How to Live with Your Puppy or New Dog

Crate Training

We recommend crate training for all puppies and new dogs. Each dog should have his own crate. The crate should be used for sleeping, feeding, and for times when you can’t give your dog 100% of your attention.

Start crate training for short periods at first, and extend the time gradually to build duration in the crate. Even when he’s used to it, never leave your dog in his crate for more than 8 hours.

When your puppy or new dog isn’t in his crate, keep him on a leash. This allows him to get used to his leash, while you micro-manage his behavior in the house and elsewhere.

The crate is a great tool to aide in potty training. Place the crate close to the door, so your dog has only a short distance to go relieve himself.

Take your dog out to pee the minute he wakes up and right before being crated at night.

Don’t correct or punish your dog for peeing in the house if he isn’t housebroken and hasn’t proven he can be trusted. If your dog pees all over the house, it’s your fault!

If you want your dog to relieve himself in a certain place, take him to that place every single day on a leash.


Make sure to remove your dog’s drinking water at 6pm. Take him out to pee before bedtime, so he doesn’t go to sleep with a full bladder.

Feed your dogs separately. This practice helps prevent food aggression and gives a slower dog a chance to eat in peace.

Care and Maintenance

Brush your dog often. Grooming will help strengthen the bond between you and your dog.

Clean crates and kennels every single day to reduce the fly population, to keep the area (and your dog) smelling fresh and to help prevent disease.

Wash bowls daily with hot soapy water. Clean all bowls, crates and kennels once a week with a 10% bleach solution to keep them sanitary.

In the Home

Keep your dog off beds and couches. If you treat your dog like a human, he’ll treat you like a dog. Dogs need to know there are boundaries.

When your dog is inside your home, have a ‘place command” like a dog bed or crate for him to go as a default.

In the Yard

Keep young dogs in an outdoor kennel if you want to keep your yard intact. Young dogs, especially puppies and under-stimulated dogs, get bored easily and can be destructive.

Dogs need a lot of exercise. Unless your dog is one of the lazy breeds, he needs about an hour of exercise every day, in addition to training.
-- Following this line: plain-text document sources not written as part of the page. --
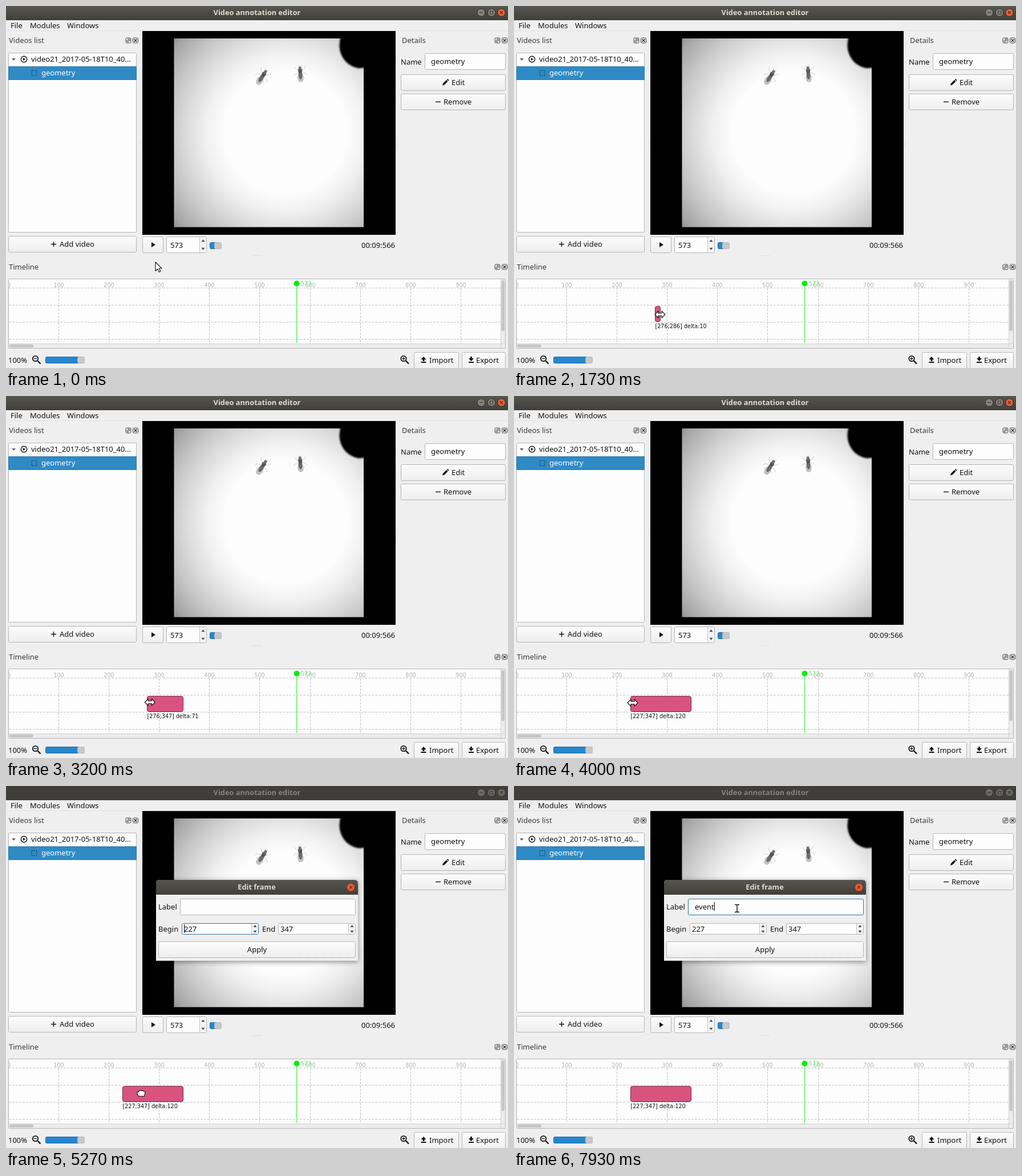
An HTML page that plays this animation: 880 by 636 pixels, repeating every 8 s.

```html
<!DOCTYPE html>
<html lang="en">
<head>
<meta charset="utf-8">
<title>Video annotation editor</title>
<style>
  html, body { margin: 0; width: 100%; height: 100%; overflow: hidden; background: #efeff0; }
  svg { display: block; width: 880px; height: 636px; }
  text { font: 13px "Noto Sans", "Open Sans", sans-serif; fill: #111; white-space: pre; }
  .bold { font-weight: 700; font-size: 12.8px; }
  .dock { fill: #3a3a3c; }
  .tick { font: 9.6px "DejaVu Sans", sans-serif; }
</style>
</head>
<body>
<svg id="stage" viewBox="0 0 880 636" xmlns="http://www.w3.org/2000/svg"></svg>
<script>
const LOOP = 8000;
const EDGE = '#b5b5b7', FOCUS = '#2a74aa';
const stage = document.getElementById('stage');
const frameX = n => 4.2 + n * 0.8815;
const crisp = x => Math.floor(x) + .5;

// Drawing helpers, all returning SVG markup
const rect = (x, y, w, h, fill, attrs = '') =>
  `<rect x="${x}" y="${y}" width="${w}" height="${h}" fill="${fill}" ${attrs}/>`;
const path = (d, attrs = 'fill="#111"') => `<path d="${d}" ${attrs}/>`;
const text = (x, y, s, attrs = '') => `<text x="${x}" y="${y}" ${attrs}>${s}</text>`;
const circle = (x, y, r, attrs) => `<circle cx="${x}" cy="${y}" r="${r}" ${attrs}/>`;
const group = (attrs, ...parts) => `<g ${attrs}>${parts.join('')}</g>`;
const stroke = (color, width = 1) => `fill="none" stroke="${color}" stroke-width="${width}"`;
const box = (x, y, w, h, fill, radius = 2, edge = EDGE, id = '') =>
  rect(x + .5, y + .5, w - 1, h - 1, fill, `rx="${radius}" stroke="${edge}" ${id}`);
const button = (x, y, w, h) => box(x, y, w, h, 'url(#button)');
const slider = (x, y, length, handle) =>
  box(x, y, length, 12, '#2587ce', 2, '#1f70a9') + box(handle, y, 13, 12, '#c8c8c9', 2, '#b9b9bb');

function spinner(x, y, w, h, arm, id = '') {
  const ax = x + w - arm / 2, mid = y + h / 2, d = h / 4;
  return box(x, y, w, h, '#fdfdfd', 2, EDGE, id) +
    rect(x + w - arm, y + 1, arm - 1, h - 2, '#f4f4f5') +
    path(`M${x + w - arm + .5} ${y + 1}v${h - 2}`, stroke('#c4c4c6')) +
    path(`M${ax - 3} ${mid - d + 2}l3 -4 3 4zM${ax - 3} ${mid + d - 2}l3 4 3 -4z`, 'fill="#4a4a4c"');
}

function dockIcons(x, y) {
  const edge = stroke('#4a4a4c');
  return rect(x - 4.5, y - 4.5, 9, 9, 'none', `rx="2" ${edge}`) +
    rect(x - .5, y - 2.5, 3, 3, 'none', edge) + path(`M${x - 2.5} ${y - .5}v3h3`, edge) +
    rect(x + 8, y - 4.5, 9, 9, 'none', `rx="2" ${edge}`) +
    path(`M${x + 10} ${y - 2.5}l5 5m0 -5l-5 5`, stroke('#333', 1.5));
}

function magnifier(x, y, sign) {
  return circle(x - 2, y - 2, 4.7, stroke('#111', 1.8)) +
    path(`M${x + 2} ${y + 2}l5 5`, stroke('#111', 2.4)) +
    path(`M${x - 4.5} ${y - 2}h5` + (sign ? `M${x - 2} ${y - 4.5}v5` : ''), stroke('#111', 1.3));
}

function fly(x, y, angle, scale) {
  return group(`transform="translate(${x} ${y}) rotate(${angle}) scale(${scale})"`,
    path('M-3 -6l-6 -4 -2 -4M3 -6l6 -4 2 -4M-3 -2l-8 2 -2 4M3 -2l8 2 2 4M-2 3l-6 5M2 3l6 5M-1 -12l-2 -5M1 -12l2 -5',
      stroke('#a3a398', .8) + ' opacity=".65"'),
    path('M-2 -4Q-8 9 -4 15Q0 18 4 15Q8 9 2 -4z', 'fill="#99999b" opacity=".6"'),
    '<ellipse cy="2" rx="3.7" ry="9" fill="#56565a" opacity=".8"/>',
    '<ellipse cy="-6" rx="4" ry="5" fill="#505054" opacity=".9"/>',
    circle(0, -11.5, 2.8, 'fill="#707074"'));
}

const gradient = (id, ...colors) =>
  `<linearGradient id="${id}" x2="0" y2="1">${colors.map((c, i) =>
    `<stop offset="${i / (colors.length - 1)}" stop-color="${c}"/>`).join('')}</linearGradient>`;

const defs = `<defs>
  ${gradient('button', '#fcfcfc', '#eeeeef')}
  ${gradient('titlebar', '#56554f', '#403f3a')}
  <radialGradient id="light" gradientUnits="userSpaceOnUse" cx="490" cy="222" r="270">
    <stop offset=".4" stop-color="#fdfdfd"/><stop offset=".52" stop-color="#f0f0f0"/>
    <stop offset=".63" stop-color="#dedede"/><stop offset=".75" stop-color="#c8c8c8"/>
    <stop offset=".9" stop-color="#a6a6a6"/><stop offset="1" stop-color="#808080"/>
  </radialGradient>
  <clipPath id="photo"><rect x="294.5" y="57" width="332.5" height="331.5"/></clipPath>
  <clipPath id="track"><rect x="5" y="480" width="862" height="113"/></clipPath>
  <filter id="blur" x="-20%" y="-20%" width="140%" height="140%"><feGaussianBlur stdDeviation="5"/></filter>
  <filter id="soft"><feGaussianBlur stdDeviation="1.8"/></filter>
</defs>`;

function titlebar() {
  const knob = (x, glyph, fill) => circle(x, 11.5, 6.7, `fill="${fill}" stroke="#34332f"`) +
    path(glyph, stroke('#3a3935', 1.2));
  const knobs = (a, b) =>
    knob(833, 'M830 11.5h6', a) + knob(851, 'M848.5 9h5v5h-5z', a) + knob(868.5, 'M866 9l5 5m0 -5l-5 5', b);
  const title = fill => text(440, 16, 'Video annotation editor', `class="bold" text-anchor="middle" style="fill:${fill}"`);
  return group('id="active"', rect(0, 0, 880, 25, 'url(#titlebar)'), title('#dfdbd2'), knobs('#85837b', '#ee6038')) +
    group('id="inactive"', rect(0, 0, 880, 25, '#3f3e3b'), title('#85837d'), knobs('#6b6a65', '#6b6a65'));
}

function videoList() {
  return text(5, 65, 'Videos list', 'class="dock"') + dockIcons(214.5, 60.5) +
    box(4, 82, 225, 316, '#fdfdfd', 1) + box(4, 106, 225, 24, '#2f8bc5', 0, '#2a77a9') +
    path('M10 92h7l-3.5 4z', 'fill="#666"') +
    circle(31.5, 93.5, 5.2, stroke('#111', 1.4)) + path('M30 91v5l4 -2.5z') +
    text(44, 98, 'video21_2017-05-18T10_40…') +
    rect(45, 113.5, 9, 9, 'none', 'stroke="#14374f" stroke-dasharray="2 1.5"') +
    text(62, 122, 'geometry', 'style="fill:#fff"') +
    button(4, 404, 225, 29) + path('M79 418.5h9m-4.5 -4.5v9', stroke('#111', 1.4)) + text(94, 423, 'Add video');
}

function videoView() {
  return rect(239, 44, 444, 358, '#000') +
    group('clip-path="url(#photo)"', rect(294, 57, 333, 332, 'url(#light)'),
      path('M590 45Q580 68 588 86Q596 104 616 109Q626 110 645 104V45z', 'fill="#050505" filter="url(#soft)"'),
      fly(449, 124.5, 33, .95), fly(516, 119, -4, .9)) +
    button(239, 405, 37, 29) + path('M255 415v9l7 -4.5z') +
    spinner(281, 405, 71, 29, 13) + text(288, 425, '573') +
    slider(357, 415, 14, 365) +
    text(623, 425, '00:09:566') +
    path('M434 438.5h13', stroke('#bbb') + ' stroke-dasharray="1 2"') +
    path('M236.5 236v10M685.5 237v10', stroke('#c4c4c4') + ' stroke-dasharray="1 2"');
}

function details() {
  return text(694, 65, 'Details', 'class="dock"') + dockIcons(861.5, 60.5) +
    text(692, 103, 'Name') + box(734, 83, 142, 29, '#fdfdfd') + text(745, 102, 'geometry') +
    button(692, 120, 184, 29) +
    path('M765 139.5l1 -3.5 6 -6 2.5 2.5 -6 6zM772.8 129.2l1.4 -1.2 2.4 2.4 -1.3 1.3z') +
    text(781, 139, 'Edit') +
    button(692, 154, 184, 29) + path('M753 168.5h9', stroke('#111', 1.4)) + text(767, 173, 'Remove');
}

function timeline() {
  let grid = '', labels = text(5, 494, '0', 'class="tick" text-anchor="middle" style="fill:#b4b4b6"');
  for (let y = 495.5; y < 590; y += 30) grid += `M5 ${y}H867`;
  let columns = '';
  for (let n = 100; n < 1000; n += 100) {
    const x = crisp(frameX(n));
    columns += `M${x} 496V593`;
    labels += text(x, 494, n, 'class="tick" text-anchor="middle" style="fill:#b4b4b6"');
  }
  const arrow = (x, up) => path(up ? `M${x - 4} 621l4.5 -5 4.5 5h-3v3h-3v-3z` : `M${x - 4} 619l4.5 5 4.5 -5h-3v-3h-3v3z`) +
    rect(x - 4, 625, 9, 2, '#111');
  return text(5, 463, 'Timeline', 'class="dock"') + dockIcons(861.5, 458.5) +
    box(4, 479, 872, 123, '#fdfdfd', 1) +
    group('clip-path="url(#track)"',
      path(grid, stroke('#c3c3d3') + ' stroke-dasharray="4 2"'),
      path(columns, stroke('#c2c2c4') + ' stroke-dasharray="4 2"'), labels) +
    rect(867, 480, 8, 121, '#ececed') + rect(5, 593, 870, 8, '#ececed') +
    path('M867.5 480V601M5 593.5H875', stroke('#d2d2d4')) +
    rect(868.5, 482, 5.5, 89, '#c6c6c8', 'rx="2.5"') + rect(6, 594.5, 42, 5.5, '#c6c6c8', 'rx="2.5"') +
    text(4, 627, '100%') + magnifier(53.5, 621.5, false) +
    slider(69, 616, 65, 125) +
    magnifier(699, 621.5, true) +
    button(715, 608, 79, 34) + arrow(731.5, true) + text(742, 627, 'Import') +
    button(799, 608, 77, 34) + arrow(815, false) + text(824, 627, 'Export') +
    group('id="event"', rect(0, 527.5, 9, 27, '#d8547f', 'id="bar" rx="3" stroke="#702640"'),
      text(0, 566, '', 'id="range" class="tick"')) +
    path('M509.5 487V592', stroke('#7cf583', 2)) + circle(509.5, 487.5, 5, 'fill="#08ee10"') +
    text(517, 491, '573', 'class="tick" style="fill:#55ec60"');
}

function dialog() {
  return group('id="dialog"',
    rect(263, 167, 354, 142, '#000', 'opacity=".45" filter="url(#blur)"'),
    path('M263 307V171q0 -6 6 -6H611q6 0 6 6V307z', 'fill="#efeff0"'),
    path('M263 191V171q0 -6 6 -6H611q6 0 6 6V191z', 'fill="url(#titlebar)"'),
    text(439.5, 182, 'Edit frame', 'class="bold" text-anchor="middle" style="fill:#dfdbd2"'),
    circle(604.5, 178, 7, 'fill="#ec5c34" stroke="#6b3524"'),
    path('M602 175.5l5 5m0 -5l-5 5', stroke('#6b2c19', 1.1)),
    text(267, 217, 'Label'), box(305, 198, 308, 29, '#fdfdfd', 2, EDGE, 'id="labelBox"'),
    text(317, 217, '', 'id="label"'),
    text(267, 256, 'Begin'), spinner(308, 241, 135, 20, 13, 'id="beginBox"'), text(312, 256, '227'),
    text(449, 256, 'End'), spinner(477, 241, 136, 20, 13), text(481, 256, '347'),
    button(267, 273, 346, 29), text(440, 292, 'Apply', 'text-anchor="middle"'),
    rect(0, 0, 1.2, 15, '#111', 'id="caret"'));
}

const outline = 'fill="#fff" stroke="#111" stroke-width="1.1" stroke-linejoin="round"';
const cursors = {
  arrow: path('M0 0V15.5L3.7 12 6.3 17.5 8.8 16.3 6.3 11H11z', outline),
  resize: path('M-9 0l6 -6v3.7h6V-6l6 6 -6 6V2.3h-6V6z', outline),
  hand: path('M-5 5L-7 1V-2Q-6 -3 -5 -2Q-5 -5 -2.5 -4.4Q-1 -6 .5 -4.6Q3 -6 4 -3.8Q7 -4 6.7 -1L5.5 5z', outline),
  beam: path('M-4 -6.5h3l1 1 1 -1h3M-4 6.5h3l1 -1 1 1h3M0 -6V6', stroke('#111', 1.4)),
};

stage.innerHTML = defs + rect(0, 0, 880, 636, '#efeff0') + titlebar() +
  text(8, 39, 'File') + text(42, 39, 'Modules') + text(107, 39, 'Windows') +
  path('M0 43.5H880', stroke('#e2e2e3')) +
  videoList() + videoView() + details() + timeline() + dialog() +
  Object.entries(cursors).map(([name, shape]) => group(`id="cursor-${name}"`, shape)).join('');

const el = id => document.getElementById(id);
const show = (id, on) => { el(id).style.display = on ? '' : 'none'; };

// Pointer path: time, x, y
const pointer = [
  [0, 262, 450], [300, 262, 452], [950, 247, 538], [1350, 247, 540], [1600, 256, 542], [1800, 256, 542],
  [2500, 310, 541], [2650, 310, 541], [3130, 254, 538], [3260, 251, 538], [3400, 251, 538],
  [3930, 208, 539], [4250, 208, 539], [4750, 237, 540], [5550, 237, 540], [6250, 390, 229],
  [6500, 390, 229], [6800, 391, 215], [LOOP, 391, 215]];
const pointerKinds = [[0, 'arrow'], [1400, 'resize'], [2730, 'hand'], [3080, 'resize'],
  [4330, 'hand'], [5590, 'arrow'], [6600, 'beam']];
const rangeStart = [[0, 276], [3400, 276], [3930, 227], [LOOP, 227]];
const rangeEnd = [[0, 286], [1800, 286], [2500, 347], [LOOP, 347]];
const typing = [7200, 7330, 7470, 7600, 7730];
const CREATED = 1270, OPENED = 5130, FOCUSED = 6870;

function sample(keys, t, column = 1) {
  const i = Math.max(1, keys.findIndex(k => k[0] > t));
  const a = keys[i - 1], b = keys[i];
  const u = (t - a[0]) / (b[0] - a[0]);
  return a[column] + (b[column] - a[column]) * u * u * (3 - 2 * u);
}

function render(time) {
  const t = Math.floor(time * .015 + .1) / .015 % LOOP;

  const kind = pointerKinds.filter(k => k[0] <= t).pop()[1];
  for (const name in cursors) show('cursor-' + name, name === kind);
  el('cursor-' + kind).setAttribute('transform', `translate(${sample(pointer, t, 1)} ${sample(pointer, t, 2)})`);

  const from = Math.round(sample(rangeStart, t)), to = Math.round(sample(rangeEnd, t));
  const x = crisp(frameX(from));
  show('event', t >= CREATED);
  el('bar').setAttribute('x', x);
  el('bar').setAttribute('width', crisp(frameX(to)) - x);
  el('range').setAttribute('x', x);
  el('range').textContent = `[${from};${to}] delta:${to - from}`;

  const open = t >= OPENED, inLabel = t >= FOCUSED;
  show('dialog', open);
  show('active', !open);
  show('inactive', open);
  if (!open) return;
  el('labelBox').setAttribute('stroke', inLabel ? FOCUS : EDGE);
  el('beginBox').setAttribute('stroke', inLabel ? EDGE : FOCUS);
  const typed = typing.filter(k => k <= t).length;
  el('label').textContent = 'event'.slice(0, typed);
  const lastInput = typed ? typing[typed - 1] : inLabel ? FOCUSED : OPENED;
  show('caret', (t - lastInput) % 1000 < 500);
  el('caret').setAttribute('x', inLabel ? 317 + (typed && el('label').getComputedTextLength()) : 312);
  el('caret').setAttribute('y', inLabel ? 204 : 243);
}

const start = performance.now();
function tick() {
  render((performance.now() - start) % LOOP);
  requestAnimationFrame(tick);
}
tick();
</script>
</body>
</html>
```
Once your young dog has been fully-vaccinated, take him to as many places as possible to desensitize him to new environments. Limiting your dog’s exposure will increase his chances of developing fear-driven behaviors.

Always crate your dog in the car. It will help keep the interior clean and your dog safe.


Keep all training supplies in a specific bag so you’ll always have what you need, when you need it.

Training should be done every day. Repetition is the key to maintaining obedience and positive behaviors. If you’ve been slacking, it will show.

Get your dog used to loud noises and odd-looking items by walking over to them. This will make them seem unimportant.

The best correction for most young puppies is a very sharp “no” when the behavior isn’t appropriate.

Don’t allow a young dog to jump up to greet or hug you. This will encourage jumping behavior that will upset others who may be afraid of dogs, or aren’t so fond of them.

When introducing your dog to a new behavior, keep distractions to a minimum so your dog can focus on that particular behavior.

When teaching a new command, reinforce that command by praising your dog often when he obeys, like “good sit” and “good down”.

Say commands only once, so your dog won’t get desensitized to hearing it repeatedly and decide to ignore you.

Correct behaviors with a “correction reprimand”, not a “positive behavior command”. This keeps each communication black and white, with no misunderstandings.

Catching a dog immediately after an infraction (1-3 seconds) is the best time to correct that behavior.

Always be fair and very consistent when correcting bad behavior.

Petting your dog during a bad behavior will reinforce that behavior, so don’t do it.

If you allow your dog to continue his bad behaviors, you’ll encourage him to test your leadership.

Don’t expect your dog to be able to behave off-leash before you master on-leash obedience. Off-leash, your young dog has the opportunity to run off and ignore your commands, so keep him leashed.

How to Live with Your New Dog was last modified: October 17th, 2016 by Cali K9